◆ **Work required**:
The answer must be a single number: the count of lines in the records below that contain the word "height".

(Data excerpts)
-- Opening Marker --

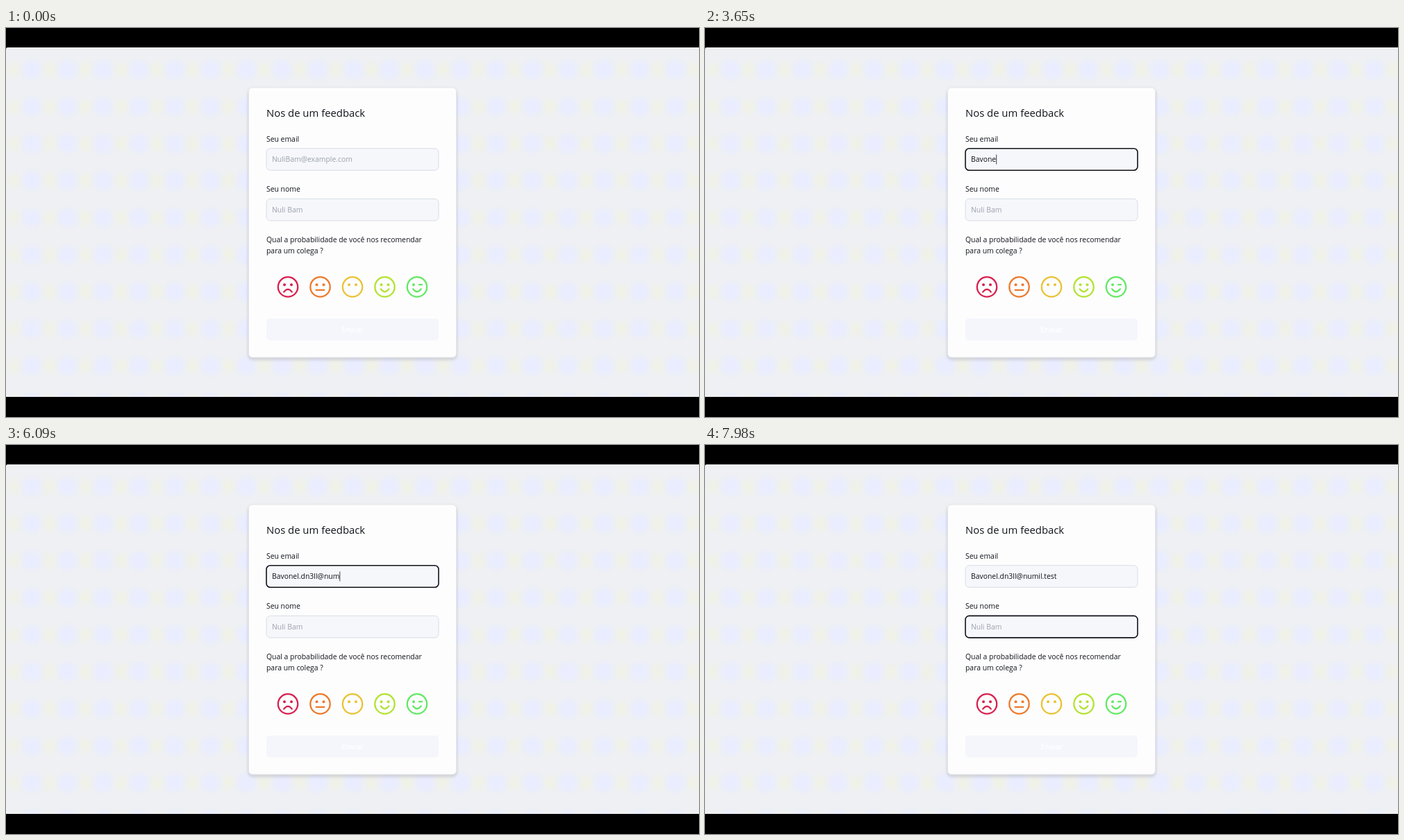
Animation of 998x561 px, one loop 8000 ms. Source, as an HTML page:

```html
<!DOCTYPE html>
<html lang="pt-BR">
<head>
<meta charset="utf-8">
<title>Feedback</title>
<style>
  html, body { margin: 0; width: 100%; height: 100%; overflow: hidden; background: #000; }
  svg { display: block; width: 100vw; height: 100vh; }
  text { font: 500 10.4px "Open Sans", "Noto Sans", sans-serif; fill: #10131a; white-space: pre; }
  .title { font-size: 14.85px; }
  .hint { fill: #9da1ad; }
  .send { font-weight: 600; fill: #fff; text-anchor: middle; }
  .face { fill: none; stroke: currentColor; stroke-width: 2.3; stroke-linecap: round; }
  .eye { fill: currentColor; stroke: none; }
</style>
</head>
<body>
<svg id="stage" viewBox="0 0 998 561" preserveAspectRatio="none">
  <defs>
    <radialGradient id="blue">
      <stop offset=".35" stop-color="#e9edff"/>
      <stop offset="1" stop-color="#e9edff" stop-opacity="0"/>
    </radialGradient>
    <radialGradient id="cream">
      <stop offset=".2" stop-color="#f0f1e7"/>
      <stop offset="1" stop-color="#f0f1e7" stop-opacity="0"/>
    </radialGradient>
    <pattern id="gingham" x="11.25" y="33.3" width="51.5" height="53.4" patternUnits="userSpaceOnUse">
      <rect width="51.5" height="53.4" fill="#eef0f3"/>
      <circle cx="0" cy="26.7" r="15" fill="url(#cream)"/>
      <circle cx="51.5" cy="26.7" r="15" fill="url(#cream)"/>
      <circle cx="25.75" cy="26.7" r="19" fill="url(#blue)"/>
    </pattern>
    <filter id="shadow" x="-10%" y="-10%" width="120%" height="120%">
      <feDropShadow dx="0" dy="2.5" stdDeviation="2.2" flood-color="#1e293b" flood-opacity=".2"/>
    </filter>
  </defs>

  <rect width="998" height="561" fill="#000"/>
  <rect y="28" width="998" height="504" fill="url(#gingham)"/>
  <path d="M0 28h2.5q-2.5 0-2.5 2.5z" fill="#000"/>

  <rect x="349.5" y="86" width="299" height="389" rx="5.5" fill="#fdfdfd" stroke="#e1e4ea" stroke-width=".8" filter="url(#shadow)"/>
  <text class="title" x="375" y="127.7">Nos de um feedback</text>
  <text x="375" y="163.6">Seu email</text>
  <text x="375" y="236.4">Seu nome</text>
  <text x="375" y="309.3">Qual a probabilidade de você nos recomendar</text>
  <text x="375" y="325">para um colega ?</text>

  <g id="fields"></g>
  <g id="faces"></g>

  <rect x="375" y="419" width="248" height="31.5" rx="5" fill="#f5f6fc"/>
  <text class="send" x="499" y="438.8">Enviar</text>

  <path id="caret" d="M.5 0v14" fill="none" stroke="#3c414b" stroke-width="1"/>
  <path id="arrow" d="M0 0v8.2l1.9-1.7 1.3 2.7 1.3-.6-1.2-2.6h2.5z" fill="#fff" stroke="#6d7180" stroke-width=".9" stroke-linejoin="round"/>
  <circle id="ring" cx="427.3" cy="185.7" r="2.3" fill="#f9dfe5" stroke="#df4c68" stroke-width="1.2"/>
</svg>
<script>
const LOOP = 8000, CLICK = 2200, NAME_FOCUS = 6960, BLINK = 530;
const EMAIL = "Bavonel.dn3ll@numil.test";
const NS = "http://www.w3.org/2000/svg";
const $ = id => document.getElementById(id);

function add(parent, tag, attrs, content) {
  const node = document.createElementNS(NS, tag);
  for (const key in attrs) node.setAttribute(key, attrs[key]);
  if (content) node.textContent = content;
  return parent.appendChild(node);
}

function makeField(y, hint) {
  return {
    y, hint,
    box: add($("fields"), "rect", { x: 375, y, width: 248, height: 31.5, rx: 5.5, fill: "#f5f7fb" }),
    label: add($("fields"), "text", { x: 383, y: y + 19.7 })
  };
}
const email = makeField(173.7, "NuliBam@example.com");
const person = makeField(246.4, "Nuli Bam");

const SMILE = "M-5.8 3q5.8 8 11.6 0";
const faces = [
  ["#d8214f", "M-5.8 7.2q5.8-7.6 11.6 0"],
  ["#ed7a2c", "M-5.8 4.5h11.6"],
  ["#eac235", ""],
  ["#b2e332", SMILE],
  ["#63e965", SMILE + "M3 -3.2h4", true]
];
faces.forEach(([color, lines, wink], i) => {
  const g = add($("faces"), "g", {
    class: "face", style: `color:${color}`, transform: `translate(${406 + 46.5 * i} 373.4)`
  });
  add(g, "circle", { r: 14.2 });
  if (lines) add(g, "path", { d: lines });
  for (const x of wink ? [-5] : [-5, 5]) add(g, "circle", { class: "eye", cx: x, cy: -3.2, r: 2 });
});

// Moments at which each character of the address arrives
const keys = [...EMAIL].map((c, i) =>
  i < 6 ? 2650 + i * 175 : i === 6 ? 3840 : i === 7 ? 4620 : 5120 + (i - 8) * 108);

// Pointer stops: time, x, y
const stops = [[120, 780, 492], [860, 640, 330], [1280, 440, 153], [1800, 430, 176], [CLICK, 427, 185]];
const ease = k => k * k * (3 - 2 * k);

function pointerAt(t) {
  const i = stops.findIndex(s => t < s[0]);
  if (i < 1) return null;
  const [t0, x0, y0] = stops[i - 1], [t1, x1, y1] = stops[i];
  const k = ease((t - t0) / (t1 - t0));
  return [x0 + (x1 - x0) * k, y0 + (y1 - y0) * k];
}

function show(node, visible) {
  node.setAttribute("visibility", visible ? "visible" : "hidden");
}

function drawField(field, value, focused) {
  field.label.textContent = value || field.hint;
  field.label.setAttribute("class", value ? "" : "hint");
  field.box.setAttribute("stroke", focused ? "#10131a" : "#d5dae1");
  field.box.setAttribute("stroke-width", focused ? 1.6 : 0.9);
}

function render(t) {
  const typed = keys.filter(k => k <= t).length;
  const onName = t >= NAME_FOCUS;
  const focused = onName ? person : t >= CLICK ? email : null;
  drawField(email, EMAIL.slice(0, typed), focused === email);
  drawField(person, "", focused === person);

  const last = onName ? NAME_FOCUS : typed ? keys[typed - 1] : CLICK;
  const lit = focused && Math.floor((t - last) / BLINK) % 2 === 0;
  show($("caret"), lit);
  if (lit) {
    const width = !onName && typed ? email.label.getComputedTextLength() : 0;
    $("caret").setAttribute("transform", `translate(${383 + width} ${focused.y + 8.8})`);
  }

  const pos = pointerAt(t);
  show($("arrow"), pos);
  if (pos) $("arrow").setAttribute("transform", `translate(${pos})`);
  show($("ring"), t >= CLICK && t < CLICK + 220);
}

const start = performance.now();
function tick() {
  render((performance.now() - start) % LOOP);
  requestAnimationFrame(tick);
}
tick();
</script>
</body>
</html>
```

-- Closing Marker --

◆ **The completed task**:
10